→ TASK TO COMPLETE
This exercise calls for every line of the data below with the string "width" in it.
Start of RECORDS
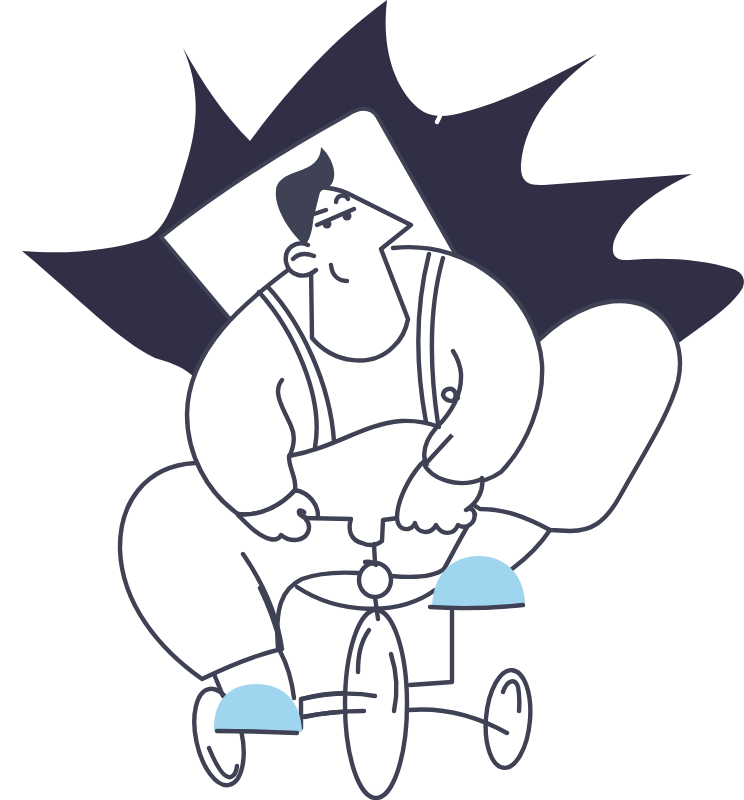
<!DOCTYPE html>
<html lang="en">
<head>
<meta charset="utf-8">
<title>Man on a tricycle</title>
<style>
:root { --paper: #ffffff; --burst: #302f45; --ink: #3f4154; --shoe: #9fd5ef; }
html, body { margin: 0; background: var(--paper); overflow: hidden; }
.scene { display: block; width: 744px; height: 800px; }
.burst { fill: var(--burst); }
.panel { fill: var(--paper); stroke: var(--ink); stroke-width: 4; stroke-linejoin: round; }
.shape, .line { stroke: var(--ink); stroke-width: 4.4; stroke-linecap: round; stroke-linejoin: round; }
.shape { fill: var(--paper); }
.line { fill: none; }
.plain { fill: var(--paper); }
.solid { fill: var(--ink); }
.shoe { fill: var(--shoe); }
</style>
</head>
<body>
<svg class="scene" viewBox="0 0 744 800" role="img" aria-label="A large man in braces riding a small tricycle in front of a dark jagged burst">
  <g id="backdrop">
    <path class="burst" d="M22 251C70 255 112 250 146 239C168 229 178 191 188 158C199 120 199 84 183 48C203 84 224 115 250 141C288 90 331 41 387 0C382 40 390 83 418 108Q431 119 452 115C498 106 548 79 597 54C558 83 525 118 521 164C520 181 527 186 544 185L692 174C658 190 626 211 614 241C611 253 613 261 629 260C665 257 701 259 733 269C744 273 746 281 742 289C729 309 704 324 680 342L540 420H230L193 376C180 365 168 362 155 358C119 341 75 295 22 251Z"/>
    <path class="line" style="stroke:var(--paper)" d="M440 116L437 122"/>
    <path class="panel" d="M161 237C222 188 284 150 347 115Q367 102 377 116L456 255L400 330L229 318Z"/>
  </g>

  <g id="rear-wheels">
    <ellipse class="shape" cx="219" cy="737" rx="23" ry="49" transform="rotate(-12 219 737)"/>
    <path class="line" d="M209 748C216 765 224 779 231 777Q236 775 237 766"/>
    <ellipse class="shape" cx="508" cy="719" rx="22" ry="49" transform="rotate(5 508 719)"/>
    <path class="line" d="M503 692C507 680 515 678 518 687Q520 696 519 711M409 710C446 707 480 718 507 733"/>
  </g>

  <g id="right-leg">
    <path class="shape" d="M539 340C570 310 609 293 643 305C673 317 685 350 678 381C670 413 644 453 620 496C605 523 591 531 570 531L550 530C526 517 505 509 480 509L420 470Z"/>
    <path class="line" d="M550 530C540 545 528 557 512 569M475 514C464 531 454 551 444 569"/>
  </g>

  <g id="left-leg">
    <path class="shape" d="M195 463C145 466 119 503 120 550C122 603 158 648 202 679C229 666 254 655 282 649C277 613 263 583 243 554"/>
    <path class="plain" d="M190 468L290 454L300 560L244 552Z"/>
    <path class="line" d="M214 674L223 696M280 651C288 666 292 681 294 698M260 588C269 606 275 622 281 646"/>
  </g>

  <g id="torso">
    <path class="plain" d="M292 267C246 301 188 348 187 414C187 455 207 492 238 514L292 458L440 425L500 474C530 447 544 402 542 364C537 300 474 239 393 248L330 300Z"/>
    <path class="line" d="M292 267C246 301 188 348 187 414C187 455 207 492 238 514C260 517 282 505 295 490C297 478 289 469 289 457C294 447 296 437 291 426C286 414 278 402 278 392Q278 385 282 380"/>
    <path class="line" d="M393 248C474 239 537 300 542 364C544 402 528 444 501 472C481 486 455 486 438 477C418 465 422 444 436 428C450 414 462 395 461 374Q460 362 453 351"/>
    <path class="line" d="M289 456C335 448 363 424 401 421Q421 420 439 427"/>
    <path class="line" d="M259 292C294 331 324 397 315 447M268 287C302 324 330 384 334 441M429 254C415 309 416 368 426 422M443 258C428 311 430 370 438 424"/>
    <path class="line" d="M458 398C453 403 445 401 443 395C444 388 452 387 455 392Q457 396 454 400"/>
  </g>

  <g id="head">
    <path class="shape" d="M311 266L312 338C334 364 372 368 393 347Q405 336 408 319L381 249L411 225L347 193Q335 188 319 187L305 243Z"/>
    <path class="solid" d="M304 245C288 230 274 207 276 190C280 166 320 177 321 147C337 162 338 183 327 188C308 194 318 218 309 239Z"/>
    <path class="shape" d="M316 270C305 280 289 276 286 262C284 248 296 240 308 245"/>
    <path class="line" d="M293 259Q301 251 314 256M331 265C332 275 338 281 347 281M317 225L354 209M314 214L326 210M336 202C337 194 346 194 348 199"/>
    <circle class="solid" cx="327" cy="224" r="4.5"/>
    <circle class="solid" cx="347" cy="216" r="4.5"/>
  </g>

  <g id="frame">
    <path class="line" d="M278 648C275 609 281 589 302 579Q324 571 358 573M391 576C413 578 434 577 444 569M297 587C338 614 398 617 435 590M452 608V682L410 685"/>
    <path class="line" d="M301 699C327 692 352 691 375 696M302 717Q332 711 364 711M301 699V728"/>
    <path class="line" d="M302 518L351 519C347 531 352 541 362 543Q373 548 382 541L383 520L398 518M374 544L375 563"/>
  </g>

  <g id="front-wheel">
    <ellipse class="shape" cx="376" cy="704" rx="31" ry="94"/>
    <path class="line" d="M369 630C360 643 358 656 358 672M391 654C397 673 398 692 394 711M375 597L378 619"/>
    <path class="line" d="M302 699Q342 690 375 696M304 717Q332 711 364 711"/>
    <ellipse class="shape" cx="375" cy="580" rx="16" ry="17"/>
    <path class="line" d="M365 562Q372 561 376 565"/>
  </g>

  <g id="hands">
    <path class="shape" d="M238 515C248 525 258 536 270 539Q278 541 281 535C291 543 304 541 308 532Q311 525 305 518Q298 514 299 509L304 513"/>
    <path class="plain" d="M242 514Q276 512 292 495L305 512L300 520Z"/>
    <path class="line" d="M238 514C260 517 282 505 295 490C310 493 318 505 318 516M305 517C297 516 297 507 304 512"/>
    <path class="shape" d="M421 464C408 479 397 501 397 518Q398 530 408 529Q413 528 415 523C417 534 431 535 436 525C442 536 454 535 458 525C466 530 477 523 474 512Q472 507 466 510C477 503 484 491 482 478"/>
    <path class="plain" d="M423 463Q440 485 480 480L474 500L420 490Z"/>
    <path class="line" d="M423 462C430 479 458 489 482 479"/>
  </g>

  <g id="shoes">
    <path class="shoe" d="M214 731C213 701 229 684 256 684C284 684 301 702 302 732Z"/>
    <path class="line" d="M217 731Q256 731 297 733"/>
    <path class="shoe" d="M432 607C433 574 452 556 479 556C507 556 525 577 525 605Z"/>
    <path class="line" d="M430 607Q474 610 523 605"/>
  </g>
</svg>
</body>
</html>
End of RECORDS
→ ANSWER BOX
.scene { display: block; width: 744px; height: 800px; }
.panel { fill: var(--paper); stroke: var(--ink); stroke-width: 4; stroke-linejoin: round; }
.shape, .line { stroke: var(--ink); stroke-width: 4.4; stroke-linecap: round; stroke-linejoin: round; }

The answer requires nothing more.